Take a Look-Obama's 2012 budget [ID:nN11152338]
Dodd-Frank was enacted last year in response to the
2007-2009 financial crisis, drawing support almost exclusively
U.S. regulators have said they will need more funding to
write and enforce dozens of rules required by Dodd-Frank,
including authority to oversee the $600 trillion
over-the-counter derivatives market as well as hedge funds and
private equity funds.
Republicans who now control the House of Representatives
have questioned funding boosts for regulatory agencies as they
look to cut government spending and seek to throttle
enforcement of Dodd-Frank by starving regulators of additional
Congress did not enact a 2011 budget before the November
elections, leaving government budgets frozen at 2010 levels.
Congress has to agree by March 4 on continuing funding for the
government for fiscal 2011, which ends Sept. 30.
Republicans proposed late on Friday cuts to spending for

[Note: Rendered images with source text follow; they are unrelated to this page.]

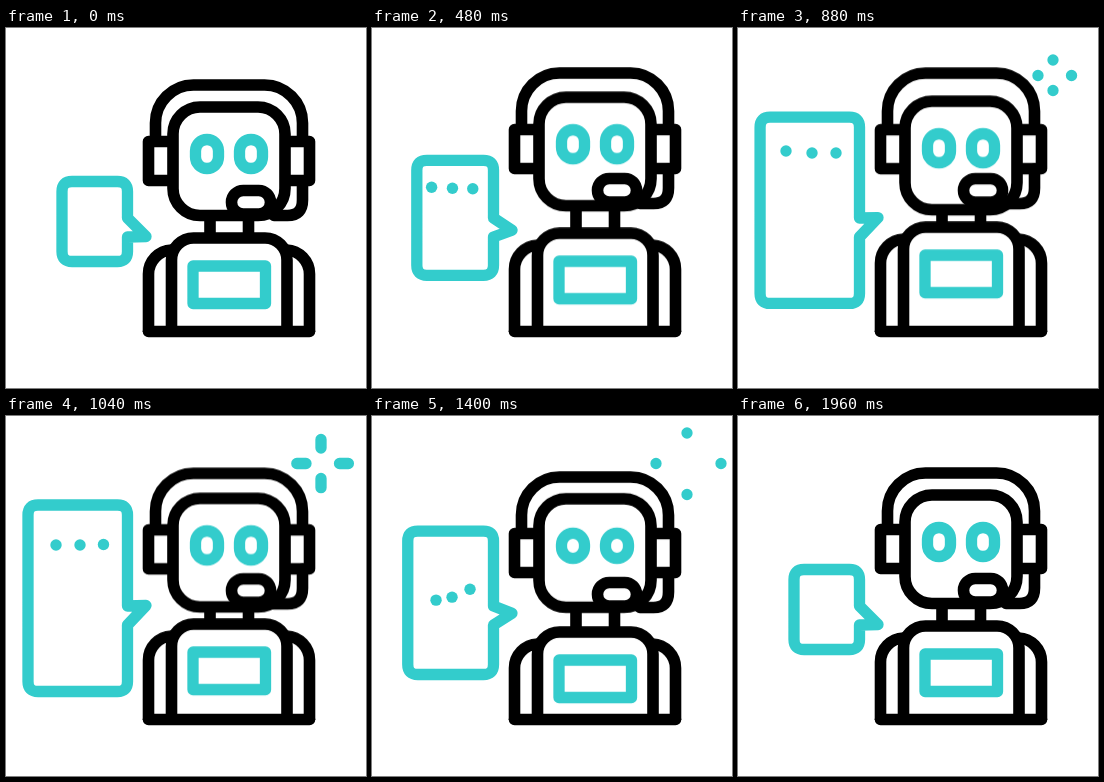
An HTML page that plays this animation: 360 px wide and 360 px high, repeating every 3000 ms.

```html
<!DOCTYPE html>
<html lang="en">
<head>
<meta charset="utf-8">
<title>Chatting robot</title>
<style>
  html, body { margin: 0; width: 100%; height: 100%; overflow: hidden; background: #fff; }
  svg { display: block; width: 100%; height: 100%; }
  .ink, .teal { fill: none; stroke: #000; stroke-width: 11.6; stroke-linejoin: round; stroke-linecap: round; }
  .teal { stroke: #3cc; stroke-width: 11.3; }
  .solid { fill: #fff; }

  .head, .headset, .body, .eye, .bubble, .sparks, .dots circle {
    animation: 3s cubic-bezier(.3333, 0, .6667, 1) infinite;
  }
  .head { animation-name: head; }
  .headset { animation-name: headset; }
  .body { animation-name: body; }
  .eye { animation-name: blink; }
  .bubble { animation-name: bubble; }
  .sparks { animation-name: sparks, show; animation-timing-function: linear, step-end; }
  .dots circle { fill: #3cc; animation-name: travel, pop; }

  @keyframes head {
    0%, 8% { transform: translateY(0); }
    21.33% { transform: translateY(-15px); }
    39.33% { transform: translateY(7px); }
    55%, 100% { transform: translateY(0); }
  }
  @keyframes headset {
    0%, 8% { transform: translateY(0); }
    22.67% { transform: translateY(-21px); }
    40% { transform: translateY(6.5px); }
    56%, 100% { transform: translateY(0); }
  }
  @keyframes body {
    0%, 10.67% { transform: translateY(0); }
    24.67% { transform: translateY(-14.5px); }
    42.67% { transform: translateY(7px); }
    60%, 100% { transform: translateY(0); }
  }
  @keyframes blink {
    0%, 43.33% { y: 111.5px; height: 29px; }
    49.33%, 54.67% { y: 114.5px; height: 23px; }
    65.33%, 100% { y: 111.5px; height: 29px; }
  }
  @keyframes bubble {
    0%, 7.33%, 60%, 100% {
      d: path("M66 153.5H111.5Q121.5 153.5 121.5 163.5V190L140 208.5L121.5 209V223.5Q121.5 233.5 111.5 233.5H66Q56 233.5 56 223.5V163.5Q56 153.5 66 153.5Z");
    }
    30%, 37.33% {
      d: path("M32 89H111.5Q121.5 89 121.5 99V190L140 189.5L121.5 209V265.5Q121.5 275.5 111.5 275.5H32Q22 275.5 22 265.5V99Q22 89 32 89Z");
      animation-timing-function: cubic-bezier(.33, 0, .6, 1);
    }
  }
  @keyframes travel {
    0%, 8.67% { translate: var(--rest); }
    22.67% { translate: var(--top); }
    29.33% { translate: var(--hover); }
    40% { translate: var(--dip); animation-timing-function: cubic-bezier(.4, .1, .8, .8); }
    46.67% { translate: var(--drop); animation-timing-function: ease-out; }
    54.67%, 100% { translate: var(--land); }
  }
  @keyframes pop {
    0%, 8% { r: 0px; }
    13%, 55% { r: 5.7px; }
    61%, 100% { r: 0px; }
  }
  @keyframes sparks {
    0%, 29.33% { d: path("M315 32V32M315 62.5V62.5M300 47.5H300M333.5 47.5H333.5"); }
    38.67%, 40% { d: path("M315 32V17M315 62.5V78.5M300 47.5H284M333.5 47.5H349"); }
    46.67%, 100% { d: path("M315 17V17M315 78.5V78.5M284 47.5H284M349 47.5H349"); }
  }
  @keyframes show {
    0% { opacity: 0; }
    28% { opacity: 1; }
    48%, 100% { opacity: 0; }
  }
</style>
</head>
<body>
<svg viewBox="0 0 360 360">
  <clipPath id="floor"><path d="M0 0H360V304H0Z"/></clipPath>

  <path class="ink" d="M204 150V245M242.5 150V245"/>

  <g clip-path="url(#floor)">
    <g class="body">
      <path class="ink" d="M142.5 340V246a24 24 0 0 1 23-24M303.5 340V246a24 24 0 0 0-23-24"/>
      <path class="ink solid" d="M165.5 340V232a22 22 0 0 1 22-22H259a22 22 0 0 1 22 22V340"/>
      <rect class="teal" x="187" y="238" width="72.5" height="37.5"/>
    </g>
  </g>
  <path class="ink" d="M142.5 303.5H303.5"/>

  <g class="headset">
    <path class="ink" d="M149.5 113V95a38 38 0 0 1 38-38H258.5a38 38 0 0 1 38 38V113"/>
    <path class="ink" d="M167 113.5H142.5V152.5H167M279 113.5H303.5V152.5H279"/>
  </g>

  <g class="head">
    <rect class="ink solid" x="167" y="79" width="112" height="108.5" rx="27"/>
    <rect class="teal eye" x="189.5" y="111.5" width="23" height="29" rx="11.5"/>
    <rect class="teal eye" x="233.5" y="111.5" width="23" height="29" rx="11.5"/>
  </g>

  <g class="headset">
    <path class="ink" d="M296.5 153V172q0 15.5-15 15.5H268"/>
    <rect class="ink solid" x="225.5" y="162.5" width="39" height="23.5" rx="11.75"/>
  </g>

  <path class="teal bubble" d="M66 153.5"/>
  <g class="dots">
    <circle style="--rest:72px 205px; --top:49px 120px; --hover:48px 123px; --dip:52px 135px; --drop:64px 184px; --land:70.5px 208px"/>
    <circle style="--rest:88px 205px; --top:74px 122px; --hover:74px 125px; --dip:74px 133px; --drop:80px 181px; --land:86.5px 208px"/>
    <circle style="--rest:104px 205px; --top:98px 123px; --hover:98px 125px; --dip:97px 132px; --drop:98px 173px; --land:102px 206px"/>
  </g>
  <path class="teal sparks" d="M315 32V32"/>
</svg>
</body>
</html>
```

the remainder of the current fiscal year, with the CFTC hit
House appropriators said they wanted to slash $56.8 million
from the CFTC's current funding of $168.8 million for 2011,
while the SEC's would be lowered $25 million from the current

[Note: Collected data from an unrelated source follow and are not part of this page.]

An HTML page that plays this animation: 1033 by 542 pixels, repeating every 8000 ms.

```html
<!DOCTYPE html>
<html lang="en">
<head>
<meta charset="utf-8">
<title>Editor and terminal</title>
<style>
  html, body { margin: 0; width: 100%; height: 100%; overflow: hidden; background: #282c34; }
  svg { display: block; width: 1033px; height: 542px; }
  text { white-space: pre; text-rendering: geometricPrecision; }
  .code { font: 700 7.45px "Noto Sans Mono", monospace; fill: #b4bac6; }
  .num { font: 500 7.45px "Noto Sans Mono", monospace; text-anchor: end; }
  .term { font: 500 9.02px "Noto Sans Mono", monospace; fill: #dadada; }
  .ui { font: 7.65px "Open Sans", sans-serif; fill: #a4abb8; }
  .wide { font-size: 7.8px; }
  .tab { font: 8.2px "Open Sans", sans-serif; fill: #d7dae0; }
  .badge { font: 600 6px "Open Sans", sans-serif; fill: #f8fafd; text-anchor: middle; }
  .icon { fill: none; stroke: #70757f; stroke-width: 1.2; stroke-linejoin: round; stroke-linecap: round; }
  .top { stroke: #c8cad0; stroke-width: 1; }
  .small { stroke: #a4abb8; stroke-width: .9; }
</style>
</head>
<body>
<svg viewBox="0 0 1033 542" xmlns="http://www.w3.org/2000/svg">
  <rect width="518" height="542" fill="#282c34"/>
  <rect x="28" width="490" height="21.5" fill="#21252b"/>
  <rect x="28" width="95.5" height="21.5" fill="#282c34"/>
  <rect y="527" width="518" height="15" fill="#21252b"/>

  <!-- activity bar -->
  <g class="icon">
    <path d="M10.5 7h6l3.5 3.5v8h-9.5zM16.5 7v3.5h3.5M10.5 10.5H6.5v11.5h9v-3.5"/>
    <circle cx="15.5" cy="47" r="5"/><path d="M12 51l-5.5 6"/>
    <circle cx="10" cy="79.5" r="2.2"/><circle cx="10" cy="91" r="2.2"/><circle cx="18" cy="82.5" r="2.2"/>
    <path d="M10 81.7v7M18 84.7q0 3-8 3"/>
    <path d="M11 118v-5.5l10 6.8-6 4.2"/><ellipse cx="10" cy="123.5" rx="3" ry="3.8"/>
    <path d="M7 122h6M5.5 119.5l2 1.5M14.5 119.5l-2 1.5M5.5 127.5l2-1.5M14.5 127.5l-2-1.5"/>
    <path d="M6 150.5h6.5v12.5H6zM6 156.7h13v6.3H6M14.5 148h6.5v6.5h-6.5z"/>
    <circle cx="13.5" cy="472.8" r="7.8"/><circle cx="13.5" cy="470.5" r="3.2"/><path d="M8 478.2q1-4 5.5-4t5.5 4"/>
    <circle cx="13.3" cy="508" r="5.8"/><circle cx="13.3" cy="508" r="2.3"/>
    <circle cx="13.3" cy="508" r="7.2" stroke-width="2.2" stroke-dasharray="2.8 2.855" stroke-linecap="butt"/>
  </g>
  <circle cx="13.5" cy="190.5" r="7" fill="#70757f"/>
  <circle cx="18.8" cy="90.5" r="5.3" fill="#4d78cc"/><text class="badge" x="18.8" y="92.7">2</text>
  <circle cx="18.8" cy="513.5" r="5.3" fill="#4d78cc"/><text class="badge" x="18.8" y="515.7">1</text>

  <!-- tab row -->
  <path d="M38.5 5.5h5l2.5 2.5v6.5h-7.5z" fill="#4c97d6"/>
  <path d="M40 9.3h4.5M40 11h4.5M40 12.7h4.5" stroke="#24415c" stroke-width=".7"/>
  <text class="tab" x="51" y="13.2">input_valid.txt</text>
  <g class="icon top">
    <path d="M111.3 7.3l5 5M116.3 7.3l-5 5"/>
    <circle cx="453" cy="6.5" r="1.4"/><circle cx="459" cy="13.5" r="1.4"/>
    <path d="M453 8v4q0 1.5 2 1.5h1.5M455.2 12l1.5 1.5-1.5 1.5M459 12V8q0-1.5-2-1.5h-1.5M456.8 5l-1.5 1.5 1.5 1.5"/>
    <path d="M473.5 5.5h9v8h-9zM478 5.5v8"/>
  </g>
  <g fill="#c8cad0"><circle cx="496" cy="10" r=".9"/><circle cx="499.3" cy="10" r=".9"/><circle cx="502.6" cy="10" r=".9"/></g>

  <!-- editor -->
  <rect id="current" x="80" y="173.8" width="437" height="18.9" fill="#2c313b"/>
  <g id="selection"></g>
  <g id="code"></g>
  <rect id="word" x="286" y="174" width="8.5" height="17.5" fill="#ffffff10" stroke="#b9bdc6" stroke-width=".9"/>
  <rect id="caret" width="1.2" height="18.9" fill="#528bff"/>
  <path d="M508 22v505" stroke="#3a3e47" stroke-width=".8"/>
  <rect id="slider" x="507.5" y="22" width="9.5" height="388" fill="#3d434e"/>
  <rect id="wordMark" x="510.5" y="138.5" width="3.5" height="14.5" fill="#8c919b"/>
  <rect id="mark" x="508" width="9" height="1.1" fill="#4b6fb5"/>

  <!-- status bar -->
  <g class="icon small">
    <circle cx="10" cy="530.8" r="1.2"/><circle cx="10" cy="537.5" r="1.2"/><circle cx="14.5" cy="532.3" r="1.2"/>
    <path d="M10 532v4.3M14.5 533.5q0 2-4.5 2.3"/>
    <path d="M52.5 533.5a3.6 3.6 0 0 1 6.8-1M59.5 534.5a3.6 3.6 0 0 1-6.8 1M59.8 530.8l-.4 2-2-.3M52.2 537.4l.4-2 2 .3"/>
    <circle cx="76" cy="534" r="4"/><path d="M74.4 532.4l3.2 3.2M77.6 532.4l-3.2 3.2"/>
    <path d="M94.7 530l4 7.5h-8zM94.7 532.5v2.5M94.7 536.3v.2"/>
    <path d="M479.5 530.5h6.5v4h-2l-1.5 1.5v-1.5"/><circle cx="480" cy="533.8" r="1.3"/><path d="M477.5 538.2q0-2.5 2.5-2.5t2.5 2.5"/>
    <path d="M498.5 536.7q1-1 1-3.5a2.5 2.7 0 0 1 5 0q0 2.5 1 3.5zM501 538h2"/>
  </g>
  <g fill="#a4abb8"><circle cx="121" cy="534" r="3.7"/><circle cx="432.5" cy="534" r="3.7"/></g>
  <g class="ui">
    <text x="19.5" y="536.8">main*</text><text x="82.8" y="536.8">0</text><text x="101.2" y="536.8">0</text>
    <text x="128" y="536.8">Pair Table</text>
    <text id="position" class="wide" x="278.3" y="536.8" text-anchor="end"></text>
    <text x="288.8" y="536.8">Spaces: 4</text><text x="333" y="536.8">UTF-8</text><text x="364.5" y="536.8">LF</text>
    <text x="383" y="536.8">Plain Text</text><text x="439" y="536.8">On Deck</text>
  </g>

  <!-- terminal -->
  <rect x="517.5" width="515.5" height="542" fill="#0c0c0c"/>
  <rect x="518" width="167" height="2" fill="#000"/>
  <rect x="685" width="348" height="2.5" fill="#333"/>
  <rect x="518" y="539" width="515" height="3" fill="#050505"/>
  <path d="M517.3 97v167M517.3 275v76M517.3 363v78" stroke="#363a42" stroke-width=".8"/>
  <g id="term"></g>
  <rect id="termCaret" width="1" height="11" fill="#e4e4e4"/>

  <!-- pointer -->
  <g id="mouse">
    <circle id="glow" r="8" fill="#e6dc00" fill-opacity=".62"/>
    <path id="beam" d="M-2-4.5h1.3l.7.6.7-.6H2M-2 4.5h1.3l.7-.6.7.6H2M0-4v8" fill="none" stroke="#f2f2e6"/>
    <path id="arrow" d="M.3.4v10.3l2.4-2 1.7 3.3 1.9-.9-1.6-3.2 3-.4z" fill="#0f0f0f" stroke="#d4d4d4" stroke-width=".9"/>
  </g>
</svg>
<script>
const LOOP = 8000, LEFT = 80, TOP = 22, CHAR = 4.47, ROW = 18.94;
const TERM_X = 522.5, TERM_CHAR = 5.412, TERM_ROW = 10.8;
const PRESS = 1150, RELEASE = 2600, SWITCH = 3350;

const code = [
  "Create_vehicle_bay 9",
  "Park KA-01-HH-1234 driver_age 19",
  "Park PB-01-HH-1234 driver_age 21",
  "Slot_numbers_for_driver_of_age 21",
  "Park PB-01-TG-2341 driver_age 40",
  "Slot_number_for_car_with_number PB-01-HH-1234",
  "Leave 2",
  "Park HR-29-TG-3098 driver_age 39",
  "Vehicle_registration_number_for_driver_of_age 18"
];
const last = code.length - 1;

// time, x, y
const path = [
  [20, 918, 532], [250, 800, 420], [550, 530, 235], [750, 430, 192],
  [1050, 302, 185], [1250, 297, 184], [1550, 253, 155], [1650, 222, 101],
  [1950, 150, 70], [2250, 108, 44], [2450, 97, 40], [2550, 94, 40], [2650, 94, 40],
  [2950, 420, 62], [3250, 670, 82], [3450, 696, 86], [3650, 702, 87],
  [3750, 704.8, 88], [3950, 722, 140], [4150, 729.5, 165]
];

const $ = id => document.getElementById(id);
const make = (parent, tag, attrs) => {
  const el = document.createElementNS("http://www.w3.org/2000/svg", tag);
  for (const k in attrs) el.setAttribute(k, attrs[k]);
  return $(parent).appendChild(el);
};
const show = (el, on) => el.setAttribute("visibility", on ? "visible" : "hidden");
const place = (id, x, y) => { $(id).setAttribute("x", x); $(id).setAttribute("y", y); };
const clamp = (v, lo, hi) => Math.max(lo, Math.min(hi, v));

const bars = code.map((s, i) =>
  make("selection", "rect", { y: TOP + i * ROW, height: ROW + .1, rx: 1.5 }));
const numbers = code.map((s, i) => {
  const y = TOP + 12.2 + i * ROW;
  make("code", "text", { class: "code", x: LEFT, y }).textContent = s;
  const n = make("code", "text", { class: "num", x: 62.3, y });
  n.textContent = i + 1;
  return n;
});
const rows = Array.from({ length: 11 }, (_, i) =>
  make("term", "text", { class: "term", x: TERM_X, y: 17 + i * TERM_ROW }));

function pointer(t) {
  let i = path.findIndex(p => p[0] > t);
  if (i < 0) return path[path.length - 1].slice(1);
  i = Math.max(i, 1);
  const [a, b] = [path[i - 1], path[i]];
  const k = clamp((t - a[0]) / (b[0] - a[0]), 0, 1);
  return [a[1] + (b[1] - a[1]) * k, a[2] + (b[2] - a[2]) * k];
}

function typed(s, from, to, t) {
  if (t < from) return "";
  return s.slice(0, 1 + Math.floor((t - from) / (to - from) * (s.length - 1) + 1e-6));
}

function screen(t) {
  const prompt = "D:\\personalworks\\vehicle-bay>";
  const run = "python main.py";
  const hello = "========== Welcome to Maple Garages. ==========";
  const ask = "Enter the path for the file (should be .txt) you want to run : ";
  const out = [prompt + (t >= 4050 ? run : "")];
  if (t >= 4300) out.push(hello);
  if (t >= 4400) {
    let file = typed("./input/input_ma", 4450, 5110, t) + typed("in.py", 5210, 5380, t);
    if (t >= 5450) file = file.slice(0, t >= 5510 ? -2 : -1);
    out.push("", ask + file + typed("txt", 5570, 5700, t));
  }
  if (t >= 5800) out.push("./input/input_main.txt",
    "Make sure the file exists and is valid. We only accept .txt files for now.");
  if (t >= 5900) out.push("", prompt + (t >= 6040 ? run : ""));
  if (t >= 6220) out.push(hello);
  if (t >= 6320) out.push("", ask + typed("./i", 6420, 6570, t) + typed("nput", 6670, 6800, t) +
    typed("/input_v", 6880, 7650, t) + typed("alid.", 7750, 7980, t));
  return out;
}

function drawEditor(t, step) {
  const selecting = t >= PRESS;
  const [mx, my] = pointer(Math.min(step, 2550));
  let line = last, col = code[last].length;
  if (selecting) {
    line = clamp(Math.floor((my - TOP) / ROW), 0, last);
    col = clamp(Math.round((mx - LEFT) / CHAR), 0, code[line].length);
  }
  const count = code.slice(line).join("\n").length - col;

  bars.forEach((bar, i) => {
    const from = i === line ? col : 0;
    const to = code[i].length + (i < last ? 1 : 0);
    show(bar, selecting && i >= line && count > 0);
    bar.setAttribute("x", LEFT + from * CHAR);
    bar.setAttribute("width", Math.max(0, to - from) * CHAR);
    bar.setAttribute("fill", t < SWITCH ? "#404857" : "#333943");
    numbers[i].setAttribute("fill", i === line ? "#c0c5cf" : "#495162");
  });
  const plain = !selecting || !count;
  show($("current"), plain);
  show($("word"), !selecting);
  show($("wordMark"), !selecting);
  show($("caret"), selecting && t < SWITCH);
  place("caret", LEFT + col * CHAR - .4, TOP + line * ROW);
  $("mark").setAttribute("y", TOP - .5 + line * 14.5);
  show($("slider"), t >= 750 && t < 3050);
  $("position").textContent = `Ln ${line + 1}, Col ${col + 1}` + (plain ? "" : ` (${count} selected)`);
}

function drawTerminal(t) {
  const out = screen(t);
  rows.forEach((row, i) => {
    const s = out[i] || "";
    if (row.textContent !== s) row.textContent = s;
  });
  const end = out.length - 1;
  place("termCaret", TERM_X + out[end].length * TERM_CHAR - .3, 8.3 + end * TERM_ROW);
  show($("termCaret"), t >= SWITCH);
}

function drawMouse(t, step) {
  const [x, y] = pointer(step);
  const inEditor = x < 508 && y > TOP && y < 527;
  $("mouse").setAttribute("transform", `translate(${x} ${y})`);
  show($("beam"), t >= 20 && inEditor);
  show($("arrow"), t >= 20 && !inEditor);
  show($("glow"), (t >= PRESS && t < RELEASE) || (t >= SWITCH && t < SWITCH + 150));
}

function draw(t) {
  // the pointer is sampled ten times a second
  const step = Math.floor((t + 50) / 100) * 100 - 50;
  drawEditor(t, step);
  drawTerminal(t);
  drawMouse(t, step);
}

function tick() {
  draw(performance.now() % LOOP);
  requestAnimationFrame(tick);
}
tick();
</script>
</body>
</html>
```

level of $1.1 billion.
The Republican plans have drawn the ire of Democrats,
including Barney Frank, the top Democrat on the House Financial
Services Committee and co-author of Dodd-Frank.
Frank told Reuters last week he thinks withholding funding
from the SEC and CFTC will fuel public anger, and possibly put
pressure on Congress to come through with the money. "I think
ultimately, both agencies will be funded," he said.
The budget freeze has begun to affect day-to-day operations
at the agencies, forcing them to curb travel for employees and
delay hiring staff.
Obama's proposal would let the SEC hire a total of 780 new
staffers, 468 of which would be tasked with implementing
Dodd-Frank provisions. The CFTC, meanwhile, would be able to
hire 238 full-time staffers to implement Dodd-Frank and another
78 to carry out its remaining responsibilities.
On Monday, several key regulators including SEC Chairman
Mary Schapiro and CFTC Commissioner Bart Chilton lauded the
"These funds will provide the SEC with the resources needed
to carry out both our longstanding core mission as well as our
new responsibilities for derivatives, hedge fund advisers and
credit rating agencies," Schapiro said in a statement. Chilton
added in an interview with Reuters that the budget presents an
"admirable equilibrium" that shows fiscal restraint while still
giving regulators much-needed resources.
The SEC, through fees it charges the securities industry,
has consistently been a net contributor to the government's
coffers, but Congress has set its annual budget.
A provision in Dodd-Frank requires the SEC to adjust fees
it charges on securities transactions so they will offset the
amount Congress appropriates starting in 2012. That means its
budget would not add to the U.S. deficit.
Still, not all regulators appeared happy on Monday with the
president's plan. CFTC Commissioner Scott O'Malia, a
Republican, said he opposes a user fee. He also said he is
concerned the budget focuses too much on hiring new staff
instead of putting the money into much-needed technology
(Reporting by Sarah N. Lynch and Christopher Doering; Graphics
by Emily Stephenson; Editing by Tim Dobbyn)